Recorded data
═══
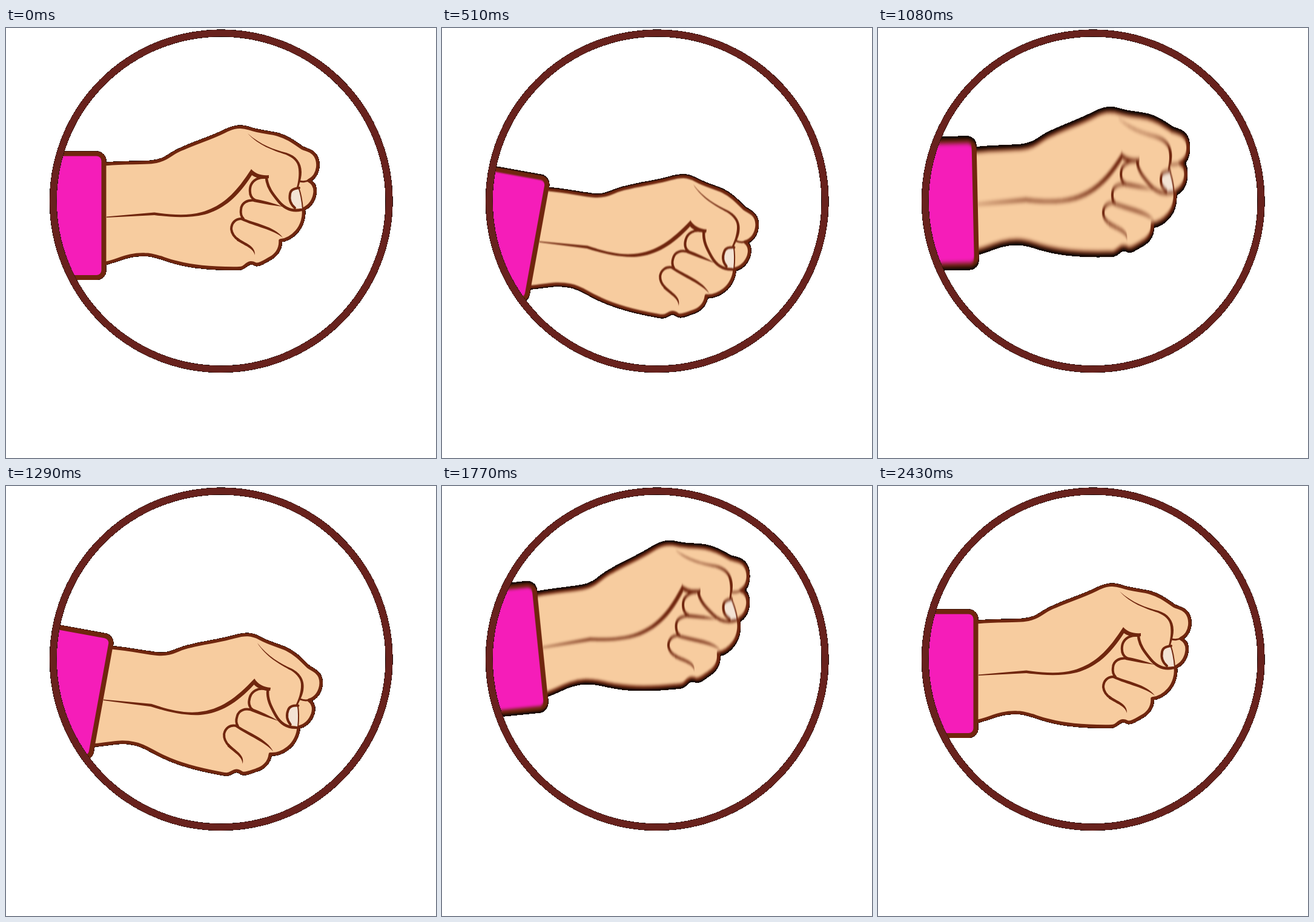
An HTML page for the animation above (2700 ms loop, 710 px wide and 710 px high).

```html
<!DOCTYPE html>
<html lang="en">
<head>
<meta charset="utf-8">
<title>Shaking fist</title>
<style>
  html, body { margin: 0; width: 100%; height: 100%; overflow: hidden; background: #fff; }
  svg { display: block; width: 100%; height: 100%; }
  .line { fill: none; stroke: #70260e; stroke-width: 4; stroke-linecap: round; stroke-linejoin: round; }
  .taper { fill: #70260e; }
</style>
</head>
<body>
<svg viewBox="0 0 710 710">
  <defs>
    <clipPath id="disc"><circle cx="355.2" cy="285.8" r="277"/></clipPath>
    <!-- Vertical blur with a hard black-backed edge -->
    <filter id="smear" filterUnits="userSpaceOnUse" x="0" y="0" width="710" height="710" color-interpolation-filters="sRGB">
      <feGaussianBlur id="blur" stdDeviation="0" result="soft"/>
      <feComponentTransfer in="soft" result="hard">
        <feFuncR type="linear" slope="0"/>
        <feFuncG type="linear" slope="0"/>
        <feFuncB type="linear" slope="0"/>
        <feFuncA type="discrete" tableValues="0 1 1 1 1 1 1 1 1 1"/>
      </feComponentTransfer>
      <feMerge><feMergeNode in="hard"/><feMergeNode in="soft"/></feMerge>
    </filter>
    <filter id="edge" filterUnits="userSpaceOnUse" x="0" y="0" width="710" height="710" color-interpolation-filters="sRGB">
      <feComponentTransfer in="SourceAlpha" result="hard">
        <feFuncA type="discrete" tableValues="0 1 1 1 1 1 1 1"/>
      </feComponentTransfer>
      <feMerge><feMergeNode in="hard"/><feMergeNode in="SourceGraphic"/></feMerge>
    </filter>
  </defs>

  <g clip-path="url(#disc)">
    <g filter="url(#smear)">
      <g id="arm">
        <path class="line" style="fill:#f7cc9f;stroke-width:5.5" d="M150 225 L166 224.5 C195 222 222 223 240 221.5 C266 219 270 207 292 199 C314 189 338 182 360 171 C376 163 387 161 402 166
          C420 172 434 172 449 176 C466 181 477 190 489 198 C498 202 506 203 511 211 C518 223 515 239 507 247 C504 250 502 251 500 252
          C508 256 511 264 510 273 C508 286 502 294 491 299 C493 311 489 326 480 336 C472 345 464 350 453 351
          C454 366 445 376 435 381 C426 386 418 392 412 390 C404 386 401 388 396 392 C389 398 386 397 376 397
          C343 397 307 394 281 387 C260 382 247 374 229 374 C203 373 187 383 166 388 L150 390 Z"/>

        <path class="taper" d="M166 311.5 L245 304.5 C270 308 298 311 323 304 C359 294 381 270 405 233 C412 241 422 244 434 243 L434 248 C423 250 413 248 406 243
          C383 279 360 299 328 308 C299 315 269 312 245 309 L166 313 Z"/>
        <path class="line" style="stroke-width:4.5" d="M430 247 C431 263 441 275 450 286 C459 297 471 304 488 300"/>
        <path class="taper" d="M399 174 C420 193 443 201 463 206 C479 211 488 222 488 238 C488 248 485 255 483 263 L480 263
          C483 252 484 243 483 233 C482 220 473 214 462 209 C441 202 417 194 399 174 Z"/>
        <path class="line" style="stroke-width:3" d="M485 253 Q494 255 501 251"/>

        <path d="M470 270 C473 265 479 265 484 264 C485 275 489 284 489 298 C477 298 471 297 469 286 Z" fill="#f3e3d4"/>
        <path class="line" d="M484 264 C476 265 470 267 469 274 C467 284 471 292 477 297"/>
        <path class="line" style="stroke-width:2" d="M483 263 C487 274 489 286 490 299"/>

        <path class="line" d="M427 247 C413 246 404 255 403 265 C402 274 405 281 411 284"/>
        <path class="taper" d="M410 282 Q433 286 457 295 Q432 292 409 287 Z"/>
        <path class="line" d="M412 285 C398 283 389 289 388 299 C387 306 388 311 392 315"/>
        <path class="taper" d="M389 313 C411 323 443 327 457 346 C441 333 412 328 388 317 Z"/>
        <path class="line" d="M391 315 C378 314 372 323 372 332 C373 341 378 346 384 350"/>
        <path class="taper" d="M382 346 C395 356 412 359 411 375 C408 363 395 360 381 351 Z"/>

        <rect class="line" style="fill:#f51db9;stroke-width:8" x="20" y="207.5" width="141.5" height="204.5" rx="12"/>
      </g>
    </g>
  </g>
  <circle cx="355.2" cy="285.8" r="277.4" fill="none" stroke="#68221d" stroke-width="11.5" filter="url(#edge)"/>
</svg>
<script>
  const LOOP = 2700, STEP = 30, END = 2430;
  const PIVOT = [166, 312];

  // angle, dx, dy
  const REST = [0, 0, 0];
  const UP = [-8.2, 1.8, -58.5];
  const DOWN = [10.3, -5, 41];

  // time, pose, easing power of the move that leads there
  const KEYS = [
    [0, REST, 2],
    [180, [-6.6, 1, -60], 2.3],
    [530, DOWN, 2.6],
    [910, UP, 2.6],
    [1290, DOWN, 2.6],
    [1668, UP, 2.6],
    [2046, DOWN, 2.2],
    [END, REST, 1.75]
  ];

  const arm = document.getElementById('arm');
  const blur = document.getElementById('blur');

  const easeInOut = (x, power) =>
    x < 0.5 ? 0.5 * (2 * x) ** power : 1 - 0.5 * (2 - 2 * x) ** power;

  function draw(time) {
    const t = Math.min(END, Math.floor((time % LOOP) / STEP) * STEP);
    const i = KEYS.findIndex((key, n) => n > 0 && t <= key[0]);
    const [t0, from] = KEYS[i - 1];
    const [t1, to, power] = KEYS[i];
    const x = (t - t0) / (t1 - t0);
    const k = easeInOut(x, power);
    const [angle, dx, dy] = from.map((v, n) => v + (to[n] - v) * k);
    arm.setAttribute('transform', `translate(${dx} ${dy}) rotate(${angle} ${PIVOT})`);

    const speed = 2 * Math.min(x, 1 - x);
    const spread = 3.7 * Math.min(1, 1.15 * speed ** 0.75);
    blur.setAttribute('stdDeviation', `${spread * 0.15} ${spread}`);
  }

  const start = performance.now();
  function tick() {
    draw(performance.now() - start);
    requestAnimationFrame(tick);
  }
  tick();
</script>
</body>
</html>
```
═══
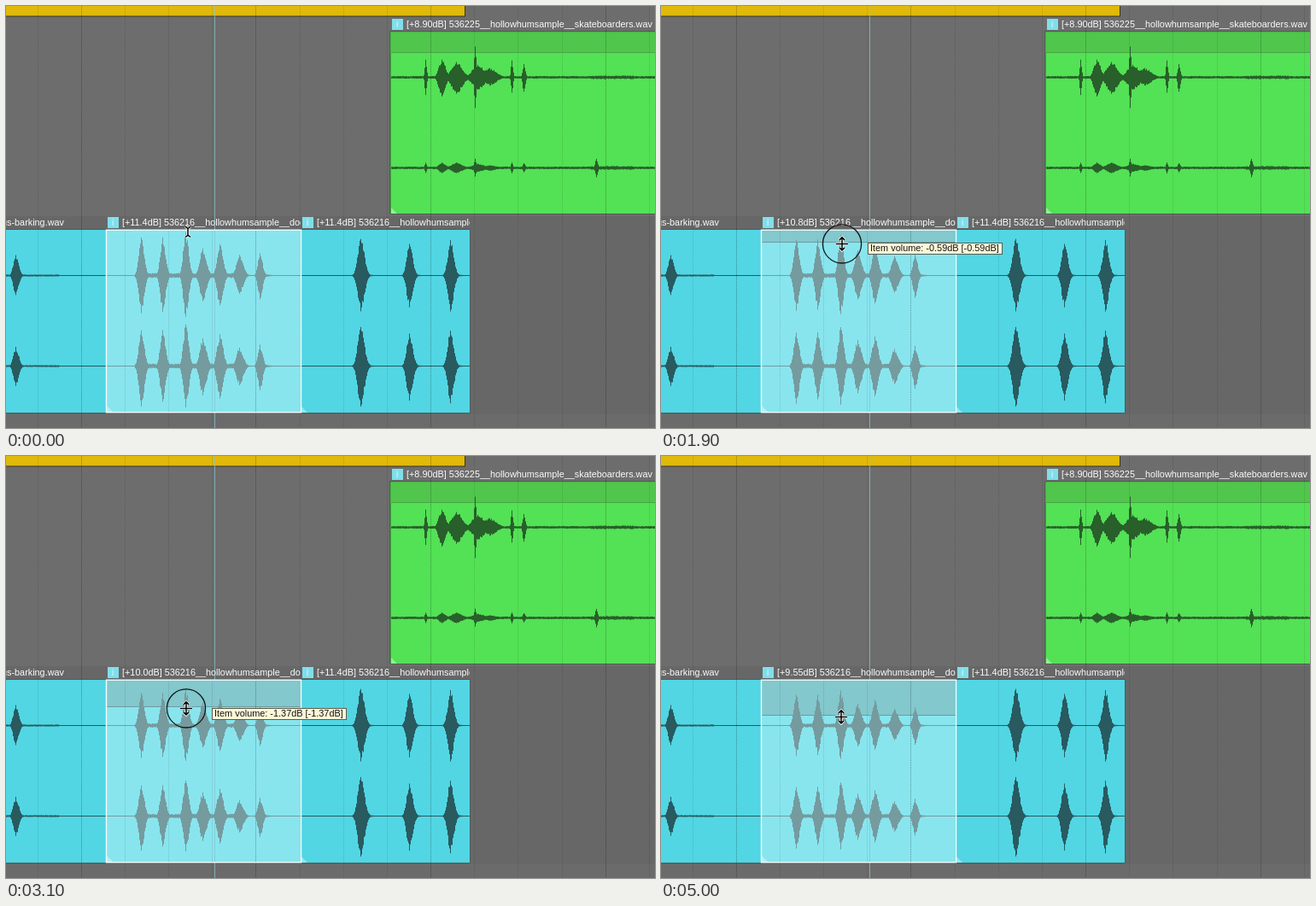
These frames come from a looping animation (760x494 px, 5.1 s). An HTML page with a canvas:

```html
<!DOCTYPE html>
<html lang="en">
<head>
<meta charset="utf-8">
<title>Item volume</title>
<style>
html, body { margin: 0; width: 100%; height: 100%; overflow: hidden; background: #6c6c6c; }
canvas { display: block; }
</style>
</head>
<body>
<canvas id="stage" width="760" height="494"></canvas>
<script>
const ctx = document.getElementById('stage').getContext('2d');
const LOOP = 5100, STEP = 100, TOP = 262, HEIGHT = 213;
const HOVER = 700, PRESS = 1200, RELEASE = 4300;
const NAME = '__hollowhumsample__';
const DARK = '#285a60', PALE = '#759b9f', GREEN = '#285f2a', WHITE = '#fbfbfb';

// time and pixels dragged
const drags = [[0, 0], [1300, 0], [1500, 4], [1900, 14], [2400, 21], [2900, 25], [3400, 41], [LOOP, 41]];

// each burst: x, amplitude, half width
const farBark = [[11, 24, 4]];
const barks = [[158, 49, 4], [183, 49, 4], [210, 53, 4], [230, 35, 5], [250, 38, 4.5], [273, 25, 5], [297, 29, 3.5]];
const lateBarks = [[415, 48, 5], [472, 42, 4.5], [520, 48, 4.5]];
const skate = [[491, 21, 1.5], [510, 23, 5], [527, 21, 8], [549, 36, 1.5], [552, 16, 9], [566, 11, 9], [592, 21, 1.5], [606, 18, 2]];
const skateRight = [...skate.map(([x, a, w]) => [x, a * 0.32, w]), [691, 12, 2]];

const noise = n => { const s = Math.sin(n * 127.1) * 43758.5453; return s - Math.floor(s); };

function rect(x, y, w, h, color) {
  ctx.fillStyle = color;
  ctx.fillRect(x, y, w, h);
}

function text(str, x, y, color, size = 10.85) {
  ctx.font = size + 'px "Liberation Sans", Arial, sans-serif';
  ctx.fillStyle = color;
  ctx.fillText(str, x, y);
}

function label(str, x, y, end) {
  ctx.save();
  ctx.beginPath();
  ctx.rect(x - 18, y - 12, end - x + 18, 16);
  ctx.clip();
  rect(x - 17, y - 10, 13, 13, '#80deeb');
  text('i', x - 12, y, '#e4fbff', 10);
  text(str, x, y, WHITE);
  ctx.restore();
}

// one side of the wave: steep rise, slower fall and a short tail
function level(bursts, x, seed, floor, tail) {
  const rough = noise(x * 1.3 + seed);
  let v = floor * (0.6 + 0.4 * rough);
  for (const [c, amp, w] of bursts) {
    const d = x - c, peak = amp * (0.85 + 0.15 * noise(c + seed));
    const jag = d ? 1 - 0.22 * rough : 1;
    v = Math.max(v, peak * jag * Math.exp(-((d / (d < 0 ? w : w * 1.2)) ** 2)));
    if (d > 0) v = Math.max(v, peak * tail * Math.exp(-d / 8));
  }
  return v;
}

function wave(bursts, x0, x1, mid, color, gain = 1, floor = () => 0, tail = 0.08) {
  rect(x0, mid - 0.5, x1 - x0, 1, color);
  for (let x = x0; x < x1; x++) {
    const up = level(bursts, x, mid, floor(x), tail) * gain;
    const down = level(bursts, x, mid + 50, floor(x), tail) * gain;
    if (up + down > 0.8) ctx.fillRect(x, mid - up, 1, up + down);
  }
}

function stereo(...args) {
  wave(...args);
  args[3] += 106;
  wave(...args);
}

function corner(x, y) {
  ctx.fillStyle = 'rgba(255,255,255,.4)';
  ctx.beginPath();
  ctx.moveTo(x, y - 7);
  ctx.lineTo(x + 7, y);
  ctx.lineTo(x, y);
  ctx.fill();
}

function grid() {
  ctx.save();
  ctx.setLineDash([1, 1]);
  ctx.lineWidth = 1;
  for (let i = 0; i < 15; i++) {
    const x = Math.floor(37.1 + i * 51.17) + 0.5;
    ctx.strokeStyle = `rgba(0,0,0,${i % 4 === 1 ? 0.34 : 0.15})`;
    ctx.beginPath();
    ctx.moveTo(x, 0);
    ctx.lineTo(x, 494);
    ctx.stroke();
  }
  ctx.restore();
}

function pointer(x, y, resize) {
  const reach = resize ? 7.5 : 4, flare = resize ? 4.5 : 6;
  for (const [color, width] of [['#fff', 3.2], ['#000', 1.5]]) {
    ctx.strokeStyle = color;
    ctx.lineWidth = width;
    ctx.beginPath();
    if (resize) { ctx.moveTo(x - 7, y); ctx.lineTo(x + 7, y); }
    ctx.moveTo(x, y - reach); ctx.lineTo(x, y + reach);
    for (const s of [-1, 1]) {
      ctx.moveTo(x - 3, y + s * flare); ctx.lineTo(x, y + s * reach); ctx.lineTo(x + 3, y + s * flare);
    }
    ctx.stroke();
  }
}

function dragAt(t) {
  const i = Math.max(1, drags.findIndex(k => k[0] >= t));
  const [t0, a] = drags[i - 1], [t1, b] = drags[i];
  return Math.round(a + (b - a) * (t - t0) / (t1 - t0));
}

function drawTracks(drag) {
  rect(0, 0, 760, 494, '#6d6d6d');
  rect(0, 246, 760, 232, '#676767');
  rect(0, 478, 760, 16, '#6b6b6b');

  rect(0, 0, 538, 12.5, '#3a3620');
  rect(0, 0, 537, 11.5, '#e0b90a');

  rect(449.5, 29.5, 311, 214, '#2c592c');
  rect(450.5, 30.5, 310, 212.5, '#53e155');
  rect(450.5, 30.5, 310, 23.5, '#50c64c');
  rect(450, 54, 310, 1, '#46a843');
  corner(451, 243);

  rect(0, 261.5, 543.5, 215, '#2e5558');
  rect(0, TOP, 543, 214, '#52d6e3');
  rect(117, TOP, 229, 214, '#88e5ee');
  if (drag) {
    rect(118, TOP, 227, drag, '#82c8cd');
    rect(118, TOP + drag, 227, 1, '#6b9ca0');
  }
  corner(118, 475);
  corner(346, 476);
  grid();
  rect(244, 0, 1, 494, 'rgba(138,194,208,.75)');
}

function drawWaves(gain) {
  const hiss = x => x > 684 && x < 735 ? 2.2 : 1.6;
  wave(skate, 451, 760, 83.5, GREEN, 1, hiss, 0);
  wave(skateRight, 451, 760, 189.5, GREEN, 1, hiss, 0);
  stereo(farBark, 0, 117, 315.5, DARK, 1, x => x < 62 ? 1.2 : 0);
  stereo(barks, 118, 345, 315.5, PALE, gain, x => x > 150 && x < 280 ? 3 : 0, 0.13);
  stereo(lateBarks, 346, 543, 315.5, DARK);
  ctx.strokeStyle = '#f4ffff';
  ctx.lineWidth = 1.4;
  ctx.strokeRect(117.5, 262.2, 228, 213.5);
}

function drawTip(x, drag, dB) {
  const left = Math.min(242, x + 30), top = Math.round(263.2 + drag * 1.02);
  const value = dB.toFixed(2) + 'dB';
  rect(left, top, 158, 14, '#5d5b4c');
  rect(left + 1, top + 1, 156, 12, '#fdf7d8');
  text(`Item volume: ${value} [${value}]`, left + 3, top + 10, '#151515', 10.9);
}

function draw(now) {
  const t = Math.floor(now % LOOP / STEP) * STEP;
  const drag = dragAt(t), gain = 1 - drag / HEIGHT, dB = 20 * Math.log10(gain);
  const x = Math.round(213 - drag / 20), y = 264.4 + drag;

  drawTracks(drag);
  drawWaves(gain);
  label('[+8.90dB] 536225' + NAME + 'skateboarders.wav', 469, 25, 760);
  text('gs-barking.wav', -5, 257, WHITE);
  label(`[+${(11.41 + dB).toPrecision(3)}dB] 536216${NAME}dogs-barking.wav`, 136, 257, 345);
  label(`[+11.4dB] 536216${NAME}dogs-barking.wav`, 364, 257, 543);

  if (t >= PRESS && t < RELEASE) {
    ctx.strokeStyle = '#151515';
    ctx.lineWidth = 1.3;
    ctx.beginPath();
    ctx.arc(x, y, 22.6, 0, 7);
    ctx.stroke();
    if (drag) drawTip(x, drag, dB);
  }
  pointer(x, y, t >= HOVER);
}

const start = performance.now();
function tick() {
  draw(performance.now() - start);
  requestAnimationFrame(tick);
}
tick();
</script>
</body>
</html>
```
═══
--- EXERCISE DETAILS ---
Find the string "floor" in the records, then copy each line where it occurs.

--- ANSWER TO THIS TASK ---
    const t = Math.min(END, Math.floor((time % LOOP) / STEP) * STEP);
const noise = n => { const s = Math.sin(n * 127.1) * 43758.5453; return s - Math.floor(s); };
function level(bursts, x, seed, floor, tail) {
  let v = floor * (0.6 + 0.4 * rough);
function wave(bursts, x0, x1, mid, color, gain = 1, floor = () => 0, tail = 0.08) {
    const up = level(bursts, x, mid, floor(x), tail) * gain;
    const down = level(bursts, x, mid + 50, floor(x), tail) * gain;
    const x = Math.floor(37.1 + i * 51.17) + 0.5;
  const t = Math.floor(now % LOOP / STEP) * STEP;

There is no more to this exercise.